Penance… is a religious attitude deeply rooted in the human heart which prompts people to attempt to pay for their own sins by good works and sufferings. Self-justification is the goal of this effort. In practice this means that humanity always has one more scheme for getting things right with God and their conscience. Sinners doing penance always say in their hearts, “Give me one more day, a new religious duty, another program, another set of human relationships or a better education, and then things will come right-side up.
They are preparationists – that is, sinners who are forever getting ready for grace. They want to make themselves worthy of grace so that God will reach out to them once this work of preparation is completed… But they do not know that this is a terrible insult to God and His grace. In their pride they are attempting the impossible… if we are grafted into Christ, if we are rooted in Christ, then we can grow in grace. But we will never have the power to grow into grace as a work of moral reformation.
Therefore, anyone doing penance is sadly mistaken. Things cannot come right for such people. They cannot pay for their sins, because they poison all the best gifts of God. Send them to church and Christian schools for a lifetime and they will never come to know rightly a single thing about the living God and his mercy in Christ. For in their heart of hearts, they are proud – infinitely proud – perhaps without having the slightest idea that this is their basic problem. Having but themselves as the ground of their hope, they will not see the glory of Christ until the Spirit grants them “repentance to life,” which included a genuine turning from penance.
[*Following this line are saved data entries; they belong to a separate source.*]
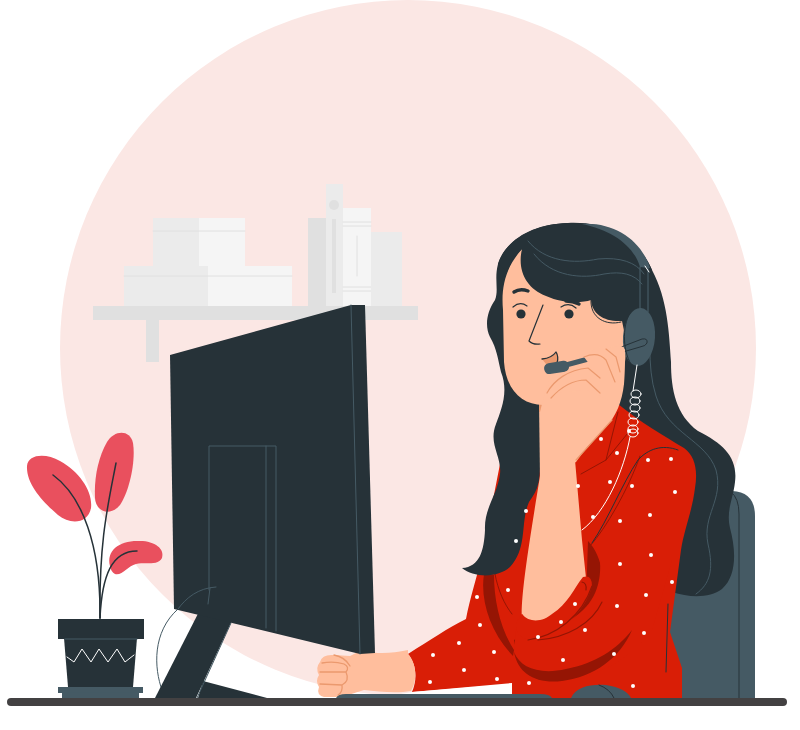
<!DOCTYPE html>
<html lang="en">
<head>
<meta charset="utf-8">
<title>Support agent at a desk</title>
<style>
:root{--blush:#fbe7e4;--ink:#263238;--slate:#455a64;--red:#d91e06;--red-dark:#951504;--skin:#ffbe9d;--skin-dark:#eb996e;--leaf:#e9505e;--desk:#434142;--grey-1:#f5f5f5;--grey-2:#ebebeb;--grey-3:#e0e0e0}
html,body{margin:0;background:#fff;overflow:hidden}
svg{display:block;width:800px;height:730px}
.blush{fill:var(--blush)}.ink{fill:var(--ink)}.slate{fill:var(--slate)}.red{fill:var(--red)}.red-dark{fill:var(--red-dark)}
.skin{fill:var(--skin)}.skin-dark{fill:var(--skin-dark)}.leaf{fill:var(--leaf)}.desk{fill:var(--desk)}
.g1{fill:var(--grey-1)}.g2{fill:var(--grey-2)}.g3{fill:var(--grey-3)}.white{fill:#fff}
.line{fill:none;stroke-linecap:round;stroke-linejoin:round}
.line-ink{stroke:var(--ink)}.line-slate{stroke:var(--slate)}.line-grey{stroke:var(--grey-3)}.line-skin{stroke:var(--skin-dark)}.line-dark{stroke:var(--red-dark)}.line-white{stroke:#fff}
</style>
</head>
<body>
<svg viewBox="0 0 800 730" role="img" aria-label="Woman with a headset working at a computer">
<defs>
<circle id="dot" r="2"/>
</defs>

<circle class="blush" cx="408" cy="348" r="348"/>

<g id="shelf">
<rect class="g3" x="93" y="306" width="325" height="14"/>
<rect class="g3" x="146" y="320" width="13" height="42"/>
<rect class="g2" x="153" y="218" width="46" height="48"/>
<rect class="g1" x="199" y="218" width="46" height="48"/>
<rect class="g2" x="124" y="266" width="84" height="40"/>
<rect class="g1" x="208" y="266" width="84" height="40"/>
<path class="line line-grey" d="M153 231H245M124 276H292"/>
<rect class="g3" x="308" y="218" width="18" height="88"/>
<rect class="g2" x="326" y="184" width="17" height="122"/>
<circle class="g3" cx="334" cy="205" r="5"/>
<rect class="g3" x="332" y="219" width="4" height="74"/>
<rect class="g1" x="343" y="208" width="28" height="98"/>
<path class="line line-grey" d="M343 222H371M343 226H371M343 287H371M343 291H371M357 236V276"/>
<rect class="g2" x="371" y="232" width="31" height="74"/>
</g>

<g id="chair">
<path class="slate" d="M660 698V520Q664 491 700 491H732Q755 492 755 516V698Z"/>
<path class="line line-ink" d="M731 492Q739 498 739 514V698"/>
</g>

<g id="hair-back">
<path class="ink" d="M568 223C612 221 642 245 652 270C668 300 669 334 671 362C671 390 676 415 698 431C724 444 738 458 735 482C733 500 726 510 730 528C736 550 737 576 722 589C710 598 690 598 672 592L610 480L590 300Z"/>
<path class="line line-slate" d="M648 300C652 330 646 365 656 396C668 434 706 440 716 470C724 500 702 515 708 544C714 570 710 584 696 594"/>
</g>

<g id="shirt">
<path class="red" d="M500 464L540 440L618 404C640 422 664 436 684 448C695 456 698 470 695 488C692 512 684 530 681 550L670 632L682 668V698H512V684L412 692C418 678 416 664 408 654C430 640 448 628 466 619C470 598 476 580 482 556Z"/>
<path class="red-dark" d="M484 574C480 600 490 632 513 656L514 650C500 628 494 600 494 575Z"/>
<path class="line line-dark" d="M495 574C498 590 504 604 512 614M581 474L606 460L632 428M606 460L618 412M640 456C628 490 606 528 590 546"/>
<path class="line line-ink" d="M678 450C662 444 648 449 638 460C622 484 608 520 592 543M668 604L666 672"/>
</g>

<g id="hair-left">
<path class="ink" d="M568 223C532 224 504 242 498 264C494 279 499 290 495 300C486 313 485 327 490 337C497 349 498 360 501 372C509 392 501 410 496 424C488 444 502 456 500 474C497 496 484 508 485 530C484 550 480 567 462 568C474 578 498 578 510 567C528 548 520 522 529 502C541 486 540 476 540 456V395L590 300Z"/>
</g>

<g id="face">
<path class="skin" d="M539 400H580L618 404L576 462L540 480Z"/>
<path class="skin-dark" d="M539 401Q560 406 574 397Q568 411 539 412Z"/>
<path class="skin" d="M522 249C505 268 501 288 503 310L504 362C506 390 522 405 543 405C574 404 598 391 610 368L627 345L622 300L580 290Z"/>
<path class="line line-ink" stroke-width="3.4" d="M514 292Q520 288 528 291M566 301Q573 301 579 304"/>
<circle class="ink" cx="521" cy="314" r="4.6"/>
<circle class="ink" cx="569" cy="314" r="4.6"/>
<path class="line line-ink" stroke-width="1.2" d="M513 307Q520 301 527 306M561 307Q569 302 576 308M543 305L529 341Q533 345 540 344"/>
<path class="skin-dark" d="M542 359Q552 358 557 352Q559 358 557 364H546Z"/>
<path class="line line-ink" stroke-width="1.3" d="M542 359Q552 358 556 352Q559 357 557 363"/>
</g>

<g id="hair-front">
<path class="ink" d="M568 223C532 224 506 240 498 264L507 272Q512 258 522 249C517 270 526 288 546 296C564 304 582 303 591 300C592 314 604 322 622 321L628 350L652 345V270C640 242 612 221 568 223Z"/>
<path class="line line-ink" d="M591 300C590 318 606 326 621 322"/>
<path class="line line-slate" d="M528 241C545 262 574 264 598 259C620 257 636 262 644 274M534 254C552 277 582 279 604 274C622 271 634 274 642 284"/>
</g>

<g id="headset">
<path class="slate" d="M582 224C616 222 642 242 650 268L640 267C634 246 612 230 582 224Z"/>
<path class="line line-slate" stroke-width="1.2" d="M640 267V310M648 267V312"/>
<path class="line line-white" d="M645 266L649 272"/>
<ellipse class="slate" cx="639" cy="337" rx="16" ry="29" transform="rotate(4 639 337)"/>
<path class="line line-ink" d="M632 310C622 322 622 350 631 364"/>
<path class="line line-white" d="M637 365L633 391"/>
<g class="line line-white">
<ellipse cx="636" cy="394" rx="5" ry="4"/><ellipse cx="635" cy="401" rx="5" ry="4"/><ellipse cx="635" cy="408" rx="5" ry="4"/><ellipse cx="634" cy="415" rx="5" ry="4"/><ellipse cx="633" cy="422" rx="5" ry="4"/><ellipse cx="633" cy="429" rx="5" ry="4"/><ellipse cx="633" cy="433" rx="5" ry="4"/>
<path d="M630 437C624 470 606 512 582 530"/>
</g>
</g>

<g id="raised-arm">
<path class="red-dark" d="M588 541C604 558 606 586 598 604C580 640 548 656 516 650L514 640L586 600Z"/>
<path class="skin" d="M540 412L547 384C552 374 564 370 574 366L588 352Q596 347 606 349L620 344Q627 348 625 362L624 384C622 402 616 416 606 427L575 460L582 540L586 578C576 602 560 616 546 622H522C520 600 528 550 540 476Z"/>
<path class="red" d="M522 614C519 616 516 621 516 628L514 652C518 674 538 684 562 681C600 676 630 660 652 630L672 560L600 560C602 590 590 608 570 620C556 628 540 634 530 628Z"/>
<path class="red" d="M522 614C530 624 544 621 552 614C568 604 574 588 583 577Q592 574 592 586C584 616 556 636 530 640Q515 638 516 624Z"/>
<path class="red-dark" d="M514 652C520 668 540 675 566 669C596 663 616 650 632 630C620 658 594 677 562 681C536 684 518 674 514 652Z"/>
<path class="line line-dark" stroke-width="1.2" d="M592 586C582 616 556 636 528 640M582 582Q587 583 586 590M538 640C566 638 592 624 602 602"/>
</g>

<g id="microphone">
<path class="line line-slate" stroke-width="5" d="M566 365L618 351"/>
<rect class="slate" x="544" y="362" width="25" height="11" rx="5" transform="rotate(-9 556 367)"/>
<path class="line line-ink" d="M616 349L642 339Q648 338 647 343Q646 346 640 347L616 354"/>
</g>

<g id="raised-hand">
<path class="skin" d="M584 357Q596 344 609 349Q622 342 625 350L624 384L608 400L586 390L548 394Q544 386 558 376Q574 366 590 365Z"/>
<path class="line line-skin" stroke-width="1.2" d="M547 393C554 380 568 370 588 368L600 378M584 357Q598 351 606 360L615 382M606 349L616 357L620 372M551 398C562 386 574 380 586 380L600 393M576 460L612 420"/>
</g>

<g id="resting-hand">
<path class="white" d="M390 696L412 692L512 683V696Z"/>
<path class="skin" d="M408 654C416 662 418 680 411 691C394 694 378 691 364 690L342 697H324Q316 695 319 687Q315 681 319 675Q315 668 320 662Q322 654 334 655L350 656L362 650C378 655 392 653 408 650Z"/>
<path class="line line-skin" stroke-width="1.3" d="M322 663Q334 661 344 664Q350 667 346 672H320M346 672Q350 681 342 685L320 684M342 685Q343 692 338 695M334 655Q345 657 350 666"/>
</g>

<g id="shirt-dots" class="white">
<use href="#dot" x="617" y="453"/><use href="#dot" x="648" y="460"/><use href="#dot" x="671" y="459"/><use href="#dot" x="675" y="492"/><use href="#dot" x="632" y="486"/><use href="#dot" x="610" y="482"/><use href="#dot" x="578" y="486"/><use href="#dot" x="601" y="439"/><use href="#dot" x="629" y="431"/><use href="#dot" x="620" y="521"/><use href="#dot" x="650" y="515"/><use href="#dot" x="651" y="555"/><use href="#dot" x="620" y="564"/><use href="#dot" x="646" y="595"/><use href="#dot" x="617" y="606"/><use href="#dot" x="672" y="582"/><use href="#dot" x="644" y="633"/><use href="#dot" x="614" y="654"/><use href="#dot" x="633" y="686"/><use href="#dot" x="563" y="660"/><use href="#dot" x="585" y="630"/><use href="#dot" x="538" y="637"/><use href="#dot" x="561" y="622"/><use href="#dot" x="575" y="604"/><use href="#dot" x="529" y="683"/><use href="#dot" x="477" y="597"/><use href="#dot" x="508" y="590"/><use href="#dot" x="480" y="625"/><use href="#dot" x="494" y="652"/><use href="#dot" x="459" y="643"/><use href="#dot" x="433" y="655"/><use href="#dot" x="464" y="670"/><use href="#dot" x="430" y="682"/><use href="#dot" x="497" y="679"/><use href="#dot" x="516" y="541"/><use href="#dot" x="526" y="511"/><use href="#dot" x="593" y="517"/>
</g>

<g id="keyboard-and-mouse">
<path class="slate" d="M336 698Q338 694 346 694H540Q550 694 552 698Z"/>
<path class="slate" d="M571 698C576 687 590 684 606 685C620 687 628 692 631 698Z"/>
<path class="line line-ink" d="M599 685Q610 689 614 698"/>
</g>

<g id="monitor">
<path class="line line-slate" d="M178 609C152 632 154 668 162 690"/>
<path class="ink" d="M203 681L267 698H198Z"/>
<path class="ink" d="M206 598L236 612L196 698H155Z"/>
<path class="ink" d="M170 355L351 305H365L375 653L360 654L174 609Z"/>
<g class="line line-slate">
<path d="M351 305L360 654M209 590V446H276V631M266 446V628M216 587C198 588 186 598 178 609M210 588L208 604M231 623L197 698"/>
</g>
</g>

<g id="plant">
<path class="leaf" d="M27 466C28 454 46 453 60 461C80 472 93 492 91 508C88 524 70 525 58 515C43 502 26 484 27 466Z"/>
<path class="leaf" d="M107 442C114 430 130 429 133 443C136 462 129 492 120 505C110 517 96 512 95 498C94 478 98 458 107 442Z"/>
<path class="leaf" d="M110 566C106 550 120 540 140 541C155 541 165 549 162 558C158 566 146 562 136 564C128 566 122 576 115 574Q111 572 110 566Z"/>
<g class="line line-ink" stroke-width="1.5">
<path d="M53 475C82 496 101 545 100 618"/>
<path d="M116 463C108 505 99 540 100 618"/>
<path d="M137 551C112 551 102 575 100 618"/>
</g>
<rect class="slate" x="58" y="687" width="85" height="6"/>
<rect class="slate" x="62" y="693" width="77" height="5"/>
<path class="ink" d="M64 638H137L133 687H68Z"/>
<rect class="ink" x="58" y="619" width="86" height="20"/>
<path class="line line-slate" d="M65 639H137M60 692H142"/>
<path class="line line-white" d="M67 657L74 662L82 649L91 662L99 649L108 662L117 649L125 662L134 655"/>
</g>

<rect id="desk" class="desk" x="7" y="698" width="780" height="8" rx="4"/>
</svg>
</body>
</html>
In brief, they must repent of their penances.
This matter is very tricky. Self-deception goes right along with self-trust and self-justification (Jer 17:9). You may say, “But you don’t know how earnestly I pray for God’s help. I have shed many tears over my sins.” But friend, this cannot work, because at bottom you are still asking God to baptize your sin – to Christianize an essentially lustful heart by making you a little less nervous and a little more patient. The Heavenly Father, however, does not hear your prayers, because you are in reality asking Him for help so that you can continue to live a life which is independent of God.
What these people seek from God is enough grace to be strong in themselves. They do not need or want a constant flow of water from heaven.
…The repentant person repudiates this whole process with its self-justification and pretense. For truly repentant sinners have discovered, through the renewing work of the Holy Spirit, that all their doing is full of sin. Their doing is the source of their wretched emptiness, their black depression and their self-despising. But now they have come undone. They turn from their sinful doing and trust in what Christ has done. This is the essence of repentance.
– from C. John Miller, Repentance (Fort Washington, PA: CLC Publications, 2010), 17-20.